▶ _EXERCISE INPUTS_:
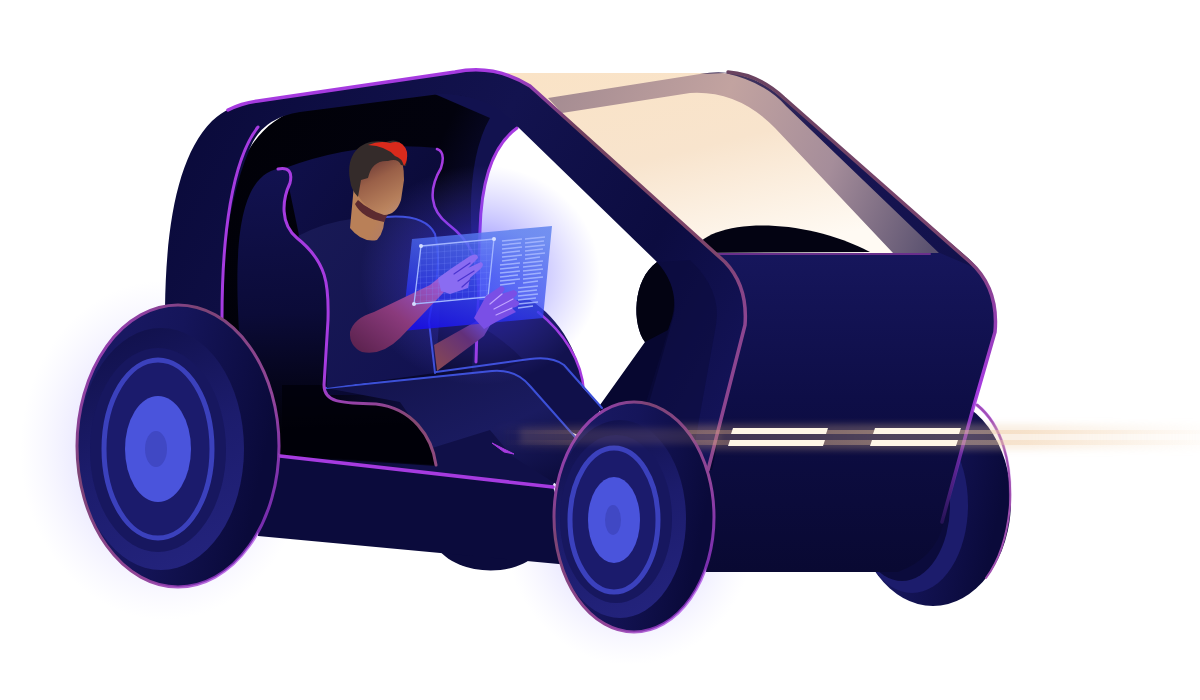
<!DOCTYPE html>
<html lang="en">
<head>
<meta charset="utf-8">
<title>Self-driving city car</title>
<style>
:root {
  --paper: #ffffff;
  --navy: #0b0b3c;
  --navy-mid: #12124f;
  --indigo: #1c1c6c;
  --night: #030312;
  --violet: #a63be0;
  --rose: #8a4a72;
  --rim: #3b41bd;
  --hub: #4a54dc;
  --line-blue: #3c50d8;
  --lamp: #fff6e6;
}
html, body { margin: 0; height: 100%; background: var(--paper); overflow: hidden; }
.scene { display: block; width: 1200px; height: 700px; }
.edge { fill: none; stroke-linecap: round; stroke-linejoin: round; }
</style>
</head>
<body>
<svg class="scene" viewBox="0 0 1200 700" role="img" aria-label="A passenger uses a holographic screen in a self-driving city car">
  <defs>
    <linearGradient id="glass" x1="0" y1="0" x2="0.6" y2="1">
      <stop offset="0" stop-color="#fae3c6"/><stop offset="0.5" stop-color="#f8e4cd"/><stop offset="1" stop-color="#fffaf3"/>
    </linearGradient>
    <linearGradient id="farFrame" gradientUnits="userSpaceOnUse" x1="550" y1="100" x2="930" y2="250">
      <stop offset="0" stop-color="#a58c92"/><stop offset="0.4" stop-color="#c2a3a0"/><stop offset="0.7" stop-color="#a58d9a"/><stop offset="1" stop-color="#5b5270"/>
    </linearGradient>
    <linearGradient id="farRail" gradientUnits="userSpaceOnUse" x1="730" y1="75" x2="985" y2="290">
      <stop offset="0" stop-color="#43355e"/><stop offset="0.35" stop-color="#191653"/><stop offset="1" stop-color="#10104a"/>
    </linearGradient>
    <linearGradient id="front" x1="0" y1="0" x2="0" y2="1">
      <stop offset="0" stop-color="#16165c"/><stop offset="0.45" stop-color="#0e0e47"/><stop offset="1" stop-color="#090932"/>
    </linearGradient>
    <linearGradient id="shell" gradientUnits="userSpaceOnUse" x1="180" y1="120" x2="740" y2="420">
      <stop offset="0" stop-color="#0a0a3a"/><stop offset="0.45" stop-color="#13134f"/><stop offset="0.75" stop-color="#0c0c40"/><stop offset="1" stop-color="#14145a"/>
    </linearGradient>
    <linearGradient id="cabin" gradientUnits="userSpaceOnUse" x1="240" y1="150" x2="500" y2="280">
      <stop offset="0" stop-color="#010108"/><stop offset="0.6" stop-color="#02020d"/><stop offset="1" stop-color="#101048"/>
    </linearGradient>
    <linearGradient id="seatSide" gradientUnits="userSpaceOnUse" x1="280" y1="170" x2="290" y2="430">
      <stop offset="0" stop-color="#121250"/><stop offset="0.55" stop-color="#0b0b38"/><stop offset="1" stop-color="#010108"/>
    </linearGradient>
    <linearGradient id="seatBack" gradientUnits="userSpaceOnUse" x1="300" y1="170" x2="460" y2="290">
      <stop offset="0" stop-color="#0f0f48"/><stop offset="1" stop-color="#08082e"/>
    </linearGradient>
    <linearGradient id="shirt" x1="0" y1="0" x2="1" y2="1">
      <stop offset="0" stop-color="#191a55"/><stop offset="1" stop-color="#111150"/>
    </linearGradient>
    <linearGradient id="trousers" x1="0" y1="0" x2="1" y2="1">
      <stop offset="0" stop-color="#121248"/><stop offset="0.6" stop-color="#1a1b60"/><stop offset="1" stop-color="#0a0a38"/>
    </linearGradient>
    <linearGradient id="face" x1="0.2" y1="0" x2="0.6" y2="1">
      <stop offset="0" stop-color="#5a2a2e"/><stop offset="0.45" stop-color="#9a6048"/><stop offset="1" stop-color="#c08a62"/>
    </linearGradient>
    <linearGradient id="arm" x1="0" y1="1" x2="1" y2="0">
      <stop offset="0" stop-color="#57204a"/><stop offset="0.5" stop-color="#8a3a7c"/><stop offset="1" stop-color="#9a5be0"/>
    </linearGradient>
    <linearGradient id="lowArm" x1="0" y1="1" x2="1" y2="0">
      <stop offset="0" stop-color="#8a4a50"/><stop offset="0.6" stop-color="#62307a"/><stop offset="1" stop-color="#6a50f0"/>
    </linearGradient>
    <linearGradient id="holo" x1="0.6" y1="0" x2="0.2" y2="1">
      <stop offset="0" stop-color="#5f82ee" stop-opacity=".85"/><stop offset="0.5" stop-color="#3a50f0" stop-opacity=".75"/><stop offset="1" stop-color="#1a10f0" stop-opacity=".85"/>
    </linearGradient>
    <radialGradient id="holoGlow">
      <stop offset="0" stop-color="#3a2cff" stop-opacity=".65"/><stop offset="0.5" stop-color="#4a40ff" stop-opacity=".3"/><stop offset="1" stop-color="#6a60ff" stop-opacity="0"/>
    </radialGradient>
    <radialGradient id="groundGlow">
      <stop offset="0.55" stop-color="#8f86ff" stop-opacity=".2"/><stop offset="1" stop-color="#b8b2ff" stop-opacity="0"/>
    </radialGradient>
    <linearGradient id="tyre" x1="0" y1="0" x2="1" y2="0.3">
      <stop offset="0" stop-color="#1b1b68"/><stop offset="0.5" stop-color="#15155a"/><stop offset="1" stop-color="#0a0a3a"/>
    </linearGradient>
    <linearGradient id="tyreFace" x1="0.3" y1="0" x2="0.6" y2="1">
      <stop offset="0" stop-color="#11114c"/><stop offset="0.5" stop-color="#1c1c6c"/><stop offset="1" stop-color="#23237c"/>
    </linearGradient>
    <linearGradient id="tyreEdge" x1="0" y1="0" x2="1" y2="1">
      <stop offset="0" stop-color="#a63be0"/><stop offset="0.3" stop-color="#7d4474"/><stop offset="0.65" stop-color="#92459a"/><stop offset="0.85" stop-color="#a63be0" stop-opacity=".7"/><stop offset="1" stop-color="#a63be0" stop-opacity="0"/>
    </linearGradient>
    <linearGradient id="roofEdge" gradientUnits="userSpaceOnUse" x1="230" y1="100" x2="740" y2="330">
      <stop offset="0" stop-color="#a63be0"/><stop offset="0.42" stop-color="#a63be0"/><stop offset="0.58" stop-color="#70415f"/><stop offset="0.9" stop-color="#80466c"/><stop offset="1" stop-color="#8c4590"/>
    </linearGradient>
    <linearGradient id="noseEdge" gradientUnits="userSpaceOnUse" x1="740" y1="75" x2="960" y2="540">
      <stop offset="0" stop-color="#6a4360"/><stop offset="0.5" stop-color="#7d4570"/><stop offset="0.75" stop-color="#a63be0"/><stop offset="1" stop-color="#a63be0" stop-opacity="0"/>
    </linearGradient>
    <linearGradient id="seatEdge" gradientUnits="userSpaceOnUse" x1="290" y1="170" x2="430" y2="465">
      <stop offset="0" stop-color="#a63be0"/><stop offset="0.6" stop-color="#a63be0"/><stop offset="0.85" stop-color="#854870"/><stop offset="1" stop-color="#8f4a80"/>
    </linearGradient>
    <linearGradient id="beam" x1="0" y1="0" x2="1" y2="0">
      <stop offset="0" stop-color="#d9a06a" stop-opacity="0"/><stop offset="0.3" stop-color="#d3a27c" stop-opacity=".5"/><stop offset="0.55" stop-color="#e8bf94" stop-opacity=".6"/><stop offset="0.75" stop-color="#f0cda6" stop-opacity=".6"/><stop offset="1" stop-color="#f8dfc2" stop-opacity=".1"/>
    </linearGradient>
    <filter id="soft" x="-10%" y="-200%" width="120%" height="500%"><feGaussianBlur stdDeviation="3"/></filter>
    <pattern id="grid" width="6" height="6" patternUnits="userSpaceOnUse" patternTransform="skewY(-4)">
      <path d="M6 0H0V6" fill="none" stroke="#7f93ff" stroke-width=".6" opacity=".6"/>
    </pattern>
    <g id="textRows" fill="none" stroke="#a9baff" stroke-width="1.5" opacity=".85">
      <path d="M0 0l20-2M0 4l19-2M0 8l20-2M0 12l18-2M0 16l20-2M0 20l15-2"/>
    </g>
  </defs>

  <g id="ambient-glow">
    <ellipse cx="165" cy="450" rx="145" ry="170" fill="url(#groundGlow)"/>
    <ellipse cx="630" cy="530" rx="125" ry="135" fill="url(#groundGlow)"/>
  </g>

  <g id="far-wheels">
    <ellipse cx="933" cy="501" rx="78" ry="105" fill="url(#tyre)"/>
    <ellipse cx="912" cy="505" rx="56" ry="88" fill="var(--indigo)"/>
    <ellipse cx="902" cy="505" rx="48" ry="76" fill="var(--navy)"/>
    <path class="edge" d="M977 405C1002 425 1012 463 1010 505C1008 545 996 573 977 590" stroke="url(#noseEdge)" stroke-width="3"/>
    <path class="edge" d="M977 405C1002 425 1012 463 1010 505C1007 540 998 562 986 578" stroke="#a050b0" stroke-width="2"/>
    <path d="M435 545C455 577 515 577 535 555Z" fill="var(--navy)"/>
    <path d="M474 300H530C560 318 582 356 584 395L600 410L474 405Z" fill="var(--navy-mid)"/>
    <path d="M474 322C505 340 535 365 548 398H474Z" fill="var(--navy)"/>
    <path class="edge" d="M538 312C563 332 582 360 584 392" stroke="var(--violet)" stroke-width="2.5"/>
  </g>

  <g id="windscreen">
    <path d="M505 73H722L765 92L942 253H690L540 108Z" fill="url(#glass)"/>
    <path d="M548 98L700 74Q745 67 782 98L942 253H893L775 128Q738 90 690 93L562 113Z" fill="url(#farFrame)"/>
    <path d="M692 253C705 218 800 215 870 252Z" fill="var(--night)"/>
    <path d="M700 74Q745 66 780 96L968 258Q997 284 994 330L940 254L786 106Q765 82 725 73Z" fill="url(#farRail)"/>
  </g>

  <g id="nose">
    <path d="M700 253H940L975 268Q997 292 994 335L974 405L944 522Q936 558 898 572H706L690 500Z" fill="url(#front)"/>
    <path class="edge" d="M706 254H930" stroke="#6a2f8c" stroke-width="2"/>
    <path class="edge" d="M728 72Q758 74 784 98L970 262Q999 288 995 332L974 405L942 522" stroke="url(#noseEdge)" stroke-width="3.5"/>
  </g>

  <g id="dash-side">
    <path d="M657 262C632 280 632 325 645 342L600 405V470H712L742 320L690 260Z" fill="#070730"/>
    <path d="M657 262C632 280 632 325 645 342L668 330Q684 290 670 272Z" fill="var(--night)"/>
  </g>

  <g id="cabin-interior">
    <path d="M222 320C220 190 240 130 300 108L440 88Q485 85 518 127Q481 152 479 230L476 368L560 400L575 440L552 487L280 456Z" fill="url(#cabin)"/>
    <path d="M430 92Q500 95 518 127Q480 155 479 230L477 290Q460 170 490 118Z" fill="var(--navy-mid)"/>
    <path class="edge" d="M517 128Q482 153 480 230L476 362" stroke="var(--violet)" stroke-width="3"/>
    <path d="M285 168Q360 140 438 148Q446 152 441 168C428 190 430 210 448 224C474 244 478 262 477 300L470 395L320 395L300 240Z" fill="url(#seatBack)"/>
    <path class="edge" d="M437 149Q446 152 441 168C428 190 430 210 448 224C470 241 478 258 478 285" stroke="var(--violet)" stroke-width="2.5"/>
  </g>

  <g id="passenger">
    <path d="M495 372Q530 356 553 361Q562 365 602 408L580 436L500 400Z" fill="#10104a"/>
    <path class="edge" d="M436 372L530 359Q552 356 564 365L602 408" stroke="var(--line-blue)" stroke-width="2"/>
    <path d="M326 388L492 370Q516 369 530 386L575 438L556 484L512 456L490 430L432 448L400 402Z" fill="url(#trousers)"/>
    <path class="edge" d="M326 388L492 371Q516 369 530 386L576 438" stroke="var(--line-blue)" stroke-width="2"/>
    <path d="M298 236Q325 222 352 219L386 216Q420 215 434 230C444 260 440 320 435 373L327 388L328 290Q322 260 298 236Z" fill="url(#shirt)"/>
    <path class="edge" d="M386 217Q425 214 435 234C444 270 430 305 429 322L435 373" stroke="var(--line-blue)" stroke-width="2"/>
    <path d="M354 185L350 228Q362 243 377 240Q386 230 384 213L386 190Z" fill="#b98058"/>
    <path d="M358 200Q370 212 388 214L384 222Q362 218 355 204Z" fill="#5c2a30"/>
    <path d="M358 160L398 152Q404 160 404 180L401 200Q396 215 384 215Q366 210 357 194Z" fill="url(#face)"/>
    <path d="M350 180C345 150 365 138 386 142Q394 139 399 142Q409 148 406 166L401 165Q398 158 388 161Q372 160 368 178L361 180L358 197Q351 190 350 180Z" fill="#342b2a"/>
    <path d="M368 145Q380 140 390 143Q403 139 407 152Q408 161 404 166Q402 158 395 156Q386 146 368 145Z" fill="#d92a1c"/>
  </g>

  <g id="near-seat">
    <path d="M238 310C234 210 250 170 284 168Q294 170 290 183C282 200 280 224 297 238C327 262 329 285 328 320L324 385C324 404 345 403 376 404C412 408 432 436 436 465L280 455Q240 400 238 310Z" fill="url(#seatSide)"/>
    <path d="M282 385H324C324 404 345 403 376 404C412 408 432 436 436 466L282 456Z" fill="#010108" opacity=".75"/>
    <path class="edge" d="M278 169Q294 166 290 183C282 200 280 224 297 238C327 262 329 285 328 320L324 385C324 404 345 403 376 404C412 408 432 436 436 465" stroke="url(#seatEdge)" stroke-width="3"/>
    <path d="M492 443L514 454L504 452Z" fill="var(--violet)" stroke="var(--violet)"/>
  </g>

  <g id="hologram">
    <ellipse cx="480" cy="275" rx="120" ry="110" fill="url(#holoGlow)"/>
    <path d="M434 345L482 318L492 322L484 336L437 371Z" fill="url(#lowArm)"/>
    <path d="M412 239L552 226L543 318L402 331Z" fill="url(#holo)"/>
    <path d="M350 332Q354 318 374 312L430 285L440 277L444 292L400 338Q382 356 362 352Q349 346 350 332Z" fill="url(#arm)"/>
    <path d="M421 246L494 239L488 297L414 304Z" fill="url(#grid)" stroke="#a3b5ff" stroke-width="1.3"/>
    <g fill="#d5deff">
      <circle cx="421" cy="246" r="2"/><circle cx="494" cy="239" r="2"/><circle cx="488" cy="297" r="2"/><circle cx="414" cy="304" r="2"/>
    </g>
    <use href="#textRows" x="502" y="241"/>
    <use href="#textRows" x="525" y="239"/>
    <use href="#textRows" x="500" y="265"/>
    <use href="#textRows" x="523" y="263"/>
    <use href="#textRows" x="518" y="288"/>
    <path d="M438 278L452 268L470 256Q478 252 478 258L468 268L481 262Q486 265 478 271L470 278L468 288L450 294L441 291Z" fill="#8a6cf2"/>
    <path class="edge" d="M454 274L470 263M458 281L474 271M462 287L470 280" stroke="#4b35d0" stroke-width="1.2"/>
    <path d="M474 318L486 296L501 286Q508 288 501 294L514 290Q521 293 513 298L519 302Q520 307 512 308L516 312L496 322L484 329Z" fill="#7a4fe6"/>
    <path class="edge" d="M490 304L502 294M494 309L513 299M496 315L512 308" stroke="#c0a4ff" stroke-width="1.2"/>
  </g>

  <g id="body-shell">
    <path fill-rule="evenodd" fill="url(#shell)" d="M165 308C166 225 178 155 212 121Q230 104 258 101L455 72Q495 64 530 86L725 262Q748 286 745 325L708 470H630L674 315Q678 285 657 262L518 127Q492 95 440 94L300 112Q262 118 250 148C228 200 222 260 222 322Z"/>
    <path d="M657 262L690 260Q722 290 716 325L690 470H625L672 318Q680 286 657 262Z" fill="var(--navy)" opacity=".55"/>
    <path class="edge" d="M258 127C232 160 222 235 222 318" stroke="var(--violet)" stroke-width="3"/>
    <path class="edge" d="M228 110Q242 103 258 101L455 72Q495 64 530 86L725 262Q748 286 745 325L708 470" stroke="url(#roofEdge)" stroke-width="3.5"/>
    <path d="M260 455H280L553 487L580 566L258 536Z" fill="var(--navy)"/>
    <path class="edge" d="M280 456L553 487" stroke="var(--violet)" stroke-width="3.5"/>
  </g>

  <g id="rear-wheel">
    <ellipse cx="178" cy="446" rx="101" ry="141" fill="url(#tyre)"/>
    <ellipse cx="161" cy="449" rx="83" ry="121" fill="url(#tyreFace)"/>
    <ellipse cx="158" cy="450" rx="68" ry="102" fill="#17175f"/>
    <ellipse cx="158" cy="449" rx="54" ry="89" fill="#1b1b6c" stroke="var(--rim)" stroke-width="5"/>
    <ellipse cx="158" cy="449" rx="33" ry="53" fill="var(--hub)"/>
    <ellipse cx="156" cy="449" rx="11" ry="18" fill="#4048c4"/>
    <ellipse cx="178" cy="446" rx="101" ry="141" fill="none" stroke="url(#tyreEdge)" stroke-width="3"/>
  </g>

  <g id="headlight-beam">
    <rect x="490" y="424" width="720" height="26" fill="url(#beam)" opacity=".5" filter="url(#soft)"/>
    <rect x="500" y="430" width="700" height="4" fill="url(#beam)" opacity=".7"/>
    <rect x="500" y="440" width="700" height="5" fill="url(#beam)" opacity=".6"/>
    <g fill="var(--lamp)">
      <path d="M733 428H828L826 434H731ZM730 440H825L823 446H728Z"/>
      <path d="M875 428H961L959 434H873ZM872 440H958L956 446H870Z"/>
    </g>
  </g>

  <g id="front-wheel">
    <ellipse cx="634" cy="517" rx="80" ry="115" fill="url(#tyre)"/>
    <ellipse cx="620" cy="519" rx="66" ry="99" fill="url(#tyreFace)"/>
    <ellipse cx="616" cy="519" rx="56" ry="84" fill="#17175f"/>
    <ellipse cx="614" cy="520" rx="44" ry="72" fill="#1b1b6c" stroke="var(--rim)" stroke-width="5"/>
    <ellipse cx="614" cy="520" rx="26" ry="43" fill="var(--hub)"/>
    <ellipse cx="613" cy="520" rx="8" ry="15" fill="#4048c4"/>
    <ellipse cx="634" cy="517" rx="80" ry="115" fill="none" stroke="url(#tyreEdge)" stroke-width="3"/>
    <rect x="520" y="428" width="200" height="16" fill="#d3a27c" opacity=".16" filter="url(#soft)"/>
  </g>
</svg>
</body>
</html>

▶ _TASK ITEM_: Copy all lines from the entries that contain the word "userSpaceOnUse".

▶ _EXERCISE RESULT_:
    <linearGradient id="farFrame" gradientUnits="userSpaceOnUse" x1="550" y1="100" x2="930" y2="250">
    <linearGradient id="farRail" gradientUnits="userSpaceOnUse" x1="730" y1="75" x2="985" y2="290">
    <linearGradient id="shell" gradientUnits="userSpaceOnUse" x1="180" y1="120" x2="740" y2="420">
    <linearGradient id="cabin" gradientUnits="userSpaceOnUse" x1="240" y1="150" x2="500" y2="280">
    <linearGradient id="seatSide" gradientUnits="userSpaceOnUse" x1="280" y1="170" x2="290" y2="430">
    <linearGradient id="seatBack" gradientUnits="userSpaceOnUse" x1="300" y1="170" x2="460" y2="290">
    <linearGradient id="roofEdge" gradientUnits="userSpaceOnUse" x1="230" y1="100" x2="740" y2="330">
    <linearGradient id="noseEdge" gradientUnits="userSpaceOnUse" x1="740" y1="75" x2="960" y2="540">
    <linearGradient id="seatEdge" gradientUnits="userSpaceOnUse" x1="290" y1="170" x2="430" y2="465">
    <pattern id="grid" width="6" height="6" patternUnits="userSpaceOnUse" patternTransform="skewY(-4)">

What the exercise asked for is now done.